[PROBLEM STATEMENT]: Within the entries that follow, show each line where the word "rect" occurs.

[AVAILABLE DATA]:
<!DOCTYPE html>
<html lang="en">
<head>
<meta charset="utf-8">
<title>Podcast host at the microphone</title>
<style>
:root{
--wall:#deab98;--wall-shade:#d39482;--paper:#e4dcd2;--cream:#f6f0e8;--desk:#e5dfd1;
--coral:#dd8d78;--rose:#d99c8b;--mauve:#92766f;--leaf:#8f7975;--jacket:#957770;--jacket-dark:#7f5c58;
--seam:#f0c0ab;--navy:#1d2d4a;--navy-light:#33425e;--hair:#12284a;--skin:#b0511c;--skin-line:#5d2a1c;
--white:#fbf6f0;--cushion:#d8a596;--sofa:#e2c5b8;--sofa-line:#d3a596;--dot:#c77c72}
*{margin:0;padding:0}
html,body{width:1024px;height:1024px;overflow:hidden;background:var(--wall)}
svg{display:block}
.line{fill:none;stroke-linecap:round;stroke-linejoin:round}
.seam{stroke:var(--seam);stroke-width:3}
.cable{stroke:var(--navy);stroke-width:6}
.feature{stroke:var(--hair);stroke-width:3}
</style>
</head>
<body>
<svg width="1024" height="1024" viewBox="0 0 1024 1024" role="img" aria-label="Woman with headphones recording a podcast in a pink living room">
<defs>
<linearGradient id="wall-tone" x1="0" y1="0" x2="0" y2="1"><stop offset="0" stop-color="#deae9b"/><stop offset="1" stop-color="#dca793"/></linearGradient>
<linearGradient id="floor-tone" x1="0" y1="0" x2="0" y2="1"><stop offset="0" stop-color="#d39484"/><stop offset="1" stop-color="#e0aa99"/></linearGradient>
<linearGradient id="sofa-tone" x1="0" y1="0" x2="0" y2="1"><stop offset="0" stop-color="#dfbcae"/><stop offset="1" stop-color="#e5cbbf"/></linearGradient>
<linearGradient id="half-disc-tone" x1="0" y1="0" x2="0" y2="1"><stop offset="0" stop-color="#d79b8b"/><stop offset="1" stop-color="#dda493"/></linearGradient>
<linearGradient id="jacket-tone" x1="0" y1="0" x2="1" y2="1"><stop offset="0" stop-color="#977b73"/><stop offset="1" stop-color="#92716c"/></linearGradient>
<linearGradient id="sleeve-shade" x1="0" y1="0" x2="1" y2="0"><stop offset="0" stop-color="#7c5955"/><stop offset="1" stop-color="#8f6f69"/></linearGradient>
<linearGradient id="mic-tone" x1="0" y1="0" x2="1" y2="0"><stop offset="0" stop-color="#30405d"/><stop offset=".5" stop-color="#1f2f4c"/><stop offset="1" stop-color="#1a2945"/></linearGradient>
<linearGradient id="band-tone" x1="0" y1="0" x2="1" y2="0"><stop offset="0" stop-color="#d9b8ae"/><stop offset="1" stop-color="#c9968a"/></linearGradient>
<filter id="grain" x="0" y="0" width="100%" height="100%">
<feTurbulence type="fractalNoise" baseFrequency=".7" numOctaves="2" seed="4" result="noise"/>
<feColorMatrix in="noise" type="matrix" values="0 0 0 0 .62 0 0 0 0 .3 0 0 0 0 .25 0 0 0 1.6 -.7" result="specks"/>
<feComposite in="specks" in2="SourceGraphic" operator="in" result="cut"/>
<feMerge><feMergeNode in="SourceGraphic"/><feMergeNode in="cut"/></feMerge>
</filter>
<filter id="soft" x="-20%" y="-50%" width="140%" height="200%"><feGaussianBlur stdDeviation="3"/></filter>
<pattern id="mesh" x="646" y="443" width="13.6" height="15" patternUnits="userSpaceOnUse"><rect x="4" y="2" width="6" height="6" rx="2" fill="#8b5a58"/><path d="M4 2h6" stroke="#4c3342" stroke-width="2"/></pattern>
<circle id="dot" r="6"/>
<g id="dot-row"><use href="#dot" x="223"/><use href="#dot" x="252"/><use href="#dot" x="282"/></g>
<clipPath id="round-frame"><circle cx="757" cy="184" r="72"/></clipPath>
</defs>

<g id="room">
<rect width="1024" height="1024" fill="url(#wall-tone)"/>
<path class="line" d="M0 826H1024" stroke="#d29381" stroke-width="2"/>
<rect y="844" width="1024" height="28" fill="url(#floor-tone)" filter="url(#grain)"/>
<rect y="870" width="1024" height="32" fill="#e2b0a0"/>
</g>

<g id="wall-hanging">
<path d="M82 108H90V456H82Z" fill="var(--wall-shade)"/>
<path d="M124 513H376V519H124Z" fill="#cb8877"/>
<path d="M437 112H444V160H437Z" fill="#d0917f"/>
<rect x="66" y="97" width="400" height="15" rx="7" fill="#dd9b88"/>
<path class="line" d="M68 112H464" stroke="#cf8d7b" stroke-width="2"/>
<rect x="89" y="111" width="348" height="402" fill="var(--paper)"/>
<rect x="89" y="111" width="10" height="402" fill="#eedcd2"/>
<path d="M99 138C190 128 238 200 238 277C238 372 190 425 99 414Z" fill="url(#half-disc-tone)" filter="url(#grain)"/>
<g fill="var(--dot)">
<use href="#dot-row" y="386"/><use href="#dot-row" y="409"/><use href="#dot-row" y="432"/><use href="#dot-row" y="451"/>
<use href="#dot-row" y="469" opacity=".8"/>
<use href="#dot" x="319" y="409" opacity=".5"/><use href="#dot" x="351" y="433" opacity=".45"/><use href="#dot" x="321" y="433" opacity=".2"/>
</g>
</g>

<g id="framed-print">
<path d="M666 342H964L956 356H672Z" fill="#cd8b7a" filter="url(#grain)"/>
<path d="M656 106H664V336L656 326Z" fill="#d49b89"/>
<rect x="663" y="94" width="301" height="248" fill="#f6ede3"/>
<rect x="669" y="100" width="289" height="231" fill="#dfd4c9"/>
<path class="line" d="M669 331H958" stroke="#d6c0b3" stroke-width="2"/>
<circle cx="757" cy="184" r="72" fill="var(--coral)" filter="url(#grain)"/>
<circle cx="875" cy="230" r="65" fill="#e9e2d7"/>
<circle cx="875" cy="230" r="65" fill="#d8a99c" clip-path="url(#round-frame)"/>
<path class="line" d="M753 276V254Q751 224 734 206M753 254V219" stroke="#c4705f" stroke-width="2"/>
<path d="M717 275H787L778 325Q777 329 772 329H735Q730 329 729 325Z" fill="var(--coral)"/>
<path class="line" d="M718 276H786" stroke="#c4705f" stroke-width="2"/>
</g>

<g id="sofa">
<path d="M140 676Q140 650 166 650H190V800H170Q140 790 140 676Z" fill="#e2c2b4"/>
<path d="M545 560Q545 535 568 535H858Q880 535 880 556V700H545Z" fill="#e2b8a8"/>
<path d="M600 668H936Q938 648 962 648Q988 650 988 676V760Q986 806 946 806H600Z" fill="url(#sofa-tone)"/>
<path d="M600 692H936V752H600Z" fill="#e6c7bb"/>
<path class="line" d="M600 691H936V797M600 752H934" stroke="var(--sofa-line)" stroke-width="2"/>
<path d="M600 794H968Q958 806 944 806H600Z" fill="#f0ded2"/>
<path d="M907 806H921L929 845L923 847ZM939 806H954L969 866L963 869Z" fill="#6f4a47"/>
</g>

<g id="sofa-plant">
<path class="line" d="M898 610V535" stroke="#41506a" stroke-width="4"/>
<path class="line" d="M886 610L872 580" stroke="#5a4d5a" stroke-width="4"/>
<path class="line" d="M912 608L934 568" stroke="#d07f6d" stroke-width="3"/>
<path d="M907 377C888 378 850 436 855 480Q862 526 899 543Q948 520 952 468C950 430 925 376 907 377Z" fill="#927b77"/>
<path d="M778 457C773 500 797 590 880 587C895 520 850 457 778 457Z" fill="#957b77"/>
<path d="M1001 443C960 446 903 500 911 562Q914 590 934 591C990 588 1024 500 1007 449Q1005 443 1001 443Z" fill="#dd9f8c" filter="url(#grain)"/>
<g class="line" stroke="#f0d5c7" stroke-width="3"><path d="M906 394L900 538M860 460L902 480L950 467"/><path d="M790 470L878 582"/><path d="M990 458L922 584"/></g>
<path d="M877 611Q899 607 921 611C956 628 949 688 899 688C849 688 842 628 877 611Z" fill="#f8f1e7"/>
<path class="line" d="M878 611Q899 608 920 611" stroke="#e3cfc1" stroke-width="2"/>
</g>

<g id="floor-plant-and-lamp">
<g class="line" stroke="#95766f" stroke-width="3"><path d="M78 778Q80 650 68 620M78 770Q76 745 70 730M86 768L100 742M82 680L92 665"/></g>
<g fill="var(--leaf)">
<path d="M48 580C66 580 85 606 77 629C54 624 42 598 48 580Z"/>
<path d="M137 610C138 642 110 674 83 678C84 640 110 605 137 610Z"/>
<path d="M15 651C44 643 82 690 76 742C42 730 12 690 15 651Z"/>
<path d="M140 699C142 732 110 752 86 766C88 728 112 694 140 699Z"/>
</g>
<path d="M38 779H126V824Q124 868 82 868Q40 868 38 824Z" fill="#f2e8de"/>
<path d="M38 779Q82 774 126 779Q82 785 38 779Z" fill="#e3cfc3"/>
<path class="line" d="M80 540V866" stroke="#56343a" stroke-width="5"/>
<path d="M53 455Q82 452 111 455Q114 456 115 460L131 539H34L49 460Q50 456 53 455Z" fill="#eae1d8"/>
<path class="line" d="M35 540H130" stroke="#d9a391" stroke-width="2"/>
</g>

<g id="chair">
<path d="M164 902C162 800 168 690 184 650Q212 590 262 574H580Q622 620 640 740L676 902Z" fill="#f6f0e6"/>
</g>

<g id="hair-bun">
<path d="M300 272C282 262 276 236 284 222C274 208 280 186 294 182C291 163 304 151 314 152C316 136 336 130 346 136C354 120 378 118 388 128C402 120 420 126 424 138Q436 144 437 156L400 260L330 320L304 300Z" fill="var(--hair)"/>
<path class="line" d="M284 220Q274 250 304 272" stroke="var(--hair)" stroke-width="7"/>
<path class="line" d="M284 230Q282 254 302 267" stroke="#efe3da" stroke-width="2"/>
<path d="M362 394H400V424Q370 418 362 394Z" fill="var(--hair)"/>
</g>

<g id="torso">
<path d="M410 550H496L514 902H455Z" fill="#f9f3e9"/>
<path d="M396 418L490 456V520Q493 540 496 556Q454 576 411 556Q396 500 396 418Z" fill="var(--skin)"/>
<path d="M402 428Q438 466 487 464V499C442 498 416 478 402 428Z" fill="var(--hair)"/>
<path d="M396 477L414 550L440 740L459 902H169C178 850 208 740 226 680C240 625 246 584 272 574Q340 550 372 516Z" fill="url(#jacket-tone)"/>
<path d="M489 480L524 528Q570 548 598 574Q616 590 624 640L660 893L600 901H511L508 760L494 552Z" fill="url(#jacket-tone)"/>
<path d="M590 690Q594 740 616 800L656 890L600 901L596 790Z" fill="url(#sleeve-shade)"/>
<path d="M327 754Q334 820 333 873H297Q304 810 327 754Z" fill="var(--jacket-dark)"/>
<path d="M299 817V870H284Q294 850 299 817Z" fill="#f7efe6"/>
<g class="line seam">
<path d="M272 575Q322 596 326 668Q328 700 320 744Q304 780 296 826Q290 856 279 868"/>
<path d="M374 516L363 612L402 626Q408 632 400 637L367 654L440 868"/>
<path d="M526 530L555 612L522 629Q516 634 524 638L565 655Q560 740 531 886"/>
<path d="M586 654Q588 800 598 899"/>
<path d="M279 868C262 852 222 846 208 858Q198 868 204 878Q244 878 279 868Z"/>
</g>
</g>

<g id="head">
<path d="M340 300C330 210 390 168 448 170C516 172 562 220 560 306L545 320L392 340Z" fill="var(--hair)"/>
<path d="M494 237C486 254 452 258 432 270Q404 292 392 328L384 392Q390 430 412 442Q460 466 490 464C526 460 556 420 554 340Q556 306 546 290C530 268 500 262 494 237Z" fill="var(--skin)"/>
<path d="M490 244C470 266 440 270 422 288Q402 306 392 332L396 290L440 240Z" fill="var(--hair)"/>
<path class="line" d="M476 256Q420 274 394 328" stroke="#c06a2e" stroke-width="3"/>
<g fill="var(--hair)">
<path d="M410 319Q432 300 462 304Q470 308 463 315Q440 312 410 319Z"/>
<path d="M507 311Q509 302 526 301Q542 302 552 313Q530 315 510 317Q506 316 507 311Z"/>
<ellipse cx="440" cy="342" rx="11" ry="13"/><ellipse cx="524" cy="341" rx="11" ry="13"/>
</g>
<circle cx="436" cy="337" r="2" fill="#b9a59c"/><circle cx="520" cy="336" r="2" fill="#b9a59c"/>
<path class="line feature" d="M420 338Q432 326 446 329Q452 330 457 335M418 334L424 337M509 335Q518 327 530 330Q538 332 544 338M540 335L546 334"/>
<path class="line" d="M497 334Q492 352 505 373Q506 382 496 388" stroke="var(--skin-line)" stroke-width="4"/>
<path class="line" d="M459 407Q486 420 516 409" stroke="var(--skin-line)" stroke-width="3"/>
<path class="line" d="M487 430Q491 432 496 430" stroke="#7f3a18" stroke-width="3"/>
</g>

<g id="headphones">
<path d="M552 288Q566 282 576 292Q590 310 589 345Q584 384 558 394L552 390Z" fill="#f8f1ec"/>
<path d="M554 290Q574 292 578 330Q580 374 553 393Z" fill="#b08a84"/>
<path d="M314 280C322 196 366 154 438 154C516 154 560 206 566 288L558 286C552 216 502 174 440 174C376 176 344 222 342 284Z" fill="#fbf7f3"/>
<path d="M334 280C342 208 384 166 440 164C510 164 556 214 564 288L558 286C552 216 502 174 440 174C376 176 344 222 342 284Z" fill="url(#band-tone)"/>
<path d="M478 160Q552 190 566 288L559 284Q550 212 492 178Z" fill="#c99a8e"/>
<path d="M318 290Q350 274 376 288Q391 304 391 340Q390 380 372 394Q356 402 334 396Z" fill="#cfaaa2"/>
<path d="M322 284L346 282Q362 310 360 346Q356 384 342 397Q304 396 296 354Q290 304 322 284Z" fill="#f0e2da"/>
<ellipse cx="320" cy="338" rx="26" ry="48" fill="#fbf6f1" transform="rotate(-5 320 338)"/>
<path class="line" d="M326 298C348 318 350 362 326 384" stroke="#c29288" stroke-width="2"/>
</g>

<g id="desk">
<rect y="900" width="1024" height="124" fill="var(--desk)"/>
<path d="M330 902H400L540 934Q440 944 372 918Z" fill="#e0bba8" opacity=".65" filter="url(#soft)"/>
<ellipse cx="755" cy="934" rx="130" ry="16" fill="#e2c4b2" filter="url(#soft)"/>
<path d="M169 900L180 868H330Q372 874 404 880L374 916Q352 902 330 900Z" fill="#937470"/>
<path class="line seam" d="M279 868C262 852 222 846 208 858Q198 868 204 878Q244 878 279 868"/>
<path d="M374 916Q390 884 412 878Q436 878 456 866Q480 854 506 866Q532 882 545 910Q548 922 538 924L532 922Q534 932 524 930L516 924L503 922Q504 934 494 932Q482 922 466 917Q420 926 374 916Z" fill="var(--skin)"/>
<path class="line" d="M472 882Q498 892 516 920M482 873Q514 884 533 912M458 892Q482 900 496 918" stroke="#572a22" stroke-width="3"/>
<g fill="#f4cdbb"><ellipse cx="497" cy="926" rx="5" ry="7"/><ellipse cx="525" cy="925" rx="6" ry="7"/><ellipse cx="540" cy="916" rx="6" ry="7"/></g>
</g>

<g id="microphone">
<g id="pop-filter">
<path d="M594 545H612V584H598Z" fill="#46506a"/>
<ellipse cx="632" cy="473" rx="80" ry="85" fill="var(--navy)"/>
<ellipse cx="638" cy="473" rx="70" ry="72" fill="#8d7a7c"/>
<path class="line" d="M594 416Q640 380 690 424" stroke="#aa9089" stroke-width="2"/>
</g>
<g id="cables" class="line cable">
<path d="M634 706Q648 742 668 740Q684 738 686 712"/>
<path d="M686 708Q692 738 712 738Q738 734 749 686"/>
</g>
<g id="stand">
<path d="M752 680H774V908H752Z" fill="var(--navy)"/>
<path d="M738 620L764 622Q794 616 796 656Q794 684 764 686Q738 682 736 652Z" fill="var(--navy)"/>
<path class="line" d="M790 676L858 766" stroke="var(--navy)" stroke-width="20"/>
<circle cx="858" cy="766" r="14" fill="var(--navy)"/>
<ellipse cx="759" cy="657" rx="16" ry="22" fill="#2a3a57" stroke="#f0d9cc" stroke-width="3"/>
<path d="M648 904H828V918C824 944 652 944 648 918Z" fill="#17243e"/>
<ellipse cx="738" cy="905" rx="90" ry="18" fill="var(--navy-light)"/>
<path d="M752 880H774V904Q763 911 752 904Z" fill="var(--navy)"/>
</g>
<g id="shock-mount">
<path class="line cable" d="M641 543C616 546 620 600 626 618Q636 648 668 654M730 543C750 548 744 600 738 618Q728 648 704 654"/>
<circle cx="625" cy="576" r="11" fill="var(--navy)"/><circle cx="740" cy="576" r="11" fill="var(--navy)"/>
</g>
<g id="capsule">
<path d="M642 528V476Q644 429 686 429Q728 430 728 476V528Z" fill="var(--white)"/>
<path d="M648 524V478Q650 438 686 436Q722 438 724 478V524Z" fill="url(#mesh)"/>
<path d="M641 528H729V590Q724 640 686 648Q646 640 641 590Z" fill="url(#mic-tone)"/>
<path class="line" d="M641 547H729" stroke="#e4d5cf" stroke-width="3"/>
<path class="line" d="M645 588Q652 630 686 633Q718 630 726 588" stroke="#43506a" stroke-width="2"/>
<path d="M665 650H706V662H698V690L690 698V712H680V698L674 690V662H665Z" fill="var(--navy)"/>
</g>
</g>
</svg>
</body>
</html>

[RESPONSE AREA]:
<pattern id="mesh" x="646" y="443" width="13.6" height="15" patternUnits="userSpaceOnUse"><rect x="4" y="2" width="6" height="6" rx="2" fill="#8b5a58"/><path d="M4 2h6" stroke="#4c3342" stroke-width="2"/></pattern>
<rect width="1024" height="1024" fill="url(#wall-tone)"/>
<rect y="844" width="1024" height="28" fill="url(#floor-tone)" filter="url(#grain)"/>
<rect y="870" width="1024" height="32" fill="#e2b0a0"/>
<rect x="66" y="97" width="400" height="15" rx="7" fill="#dd9b88"/>
<rect x="89" y="111" width="348" height="402" fill="var(--paper)"/>
<rect x="89" y="111" width="10" height="402" fill="#eedcd2"/>
<rect x="663" y="94" width="301" height="248" fill="#f6ede3"/>
<rect x="669" y="100" width="289" height="231" fill="#dfd4c9"/>
<rect y="900" width="1024" height="124" fill="var(--desk)"/>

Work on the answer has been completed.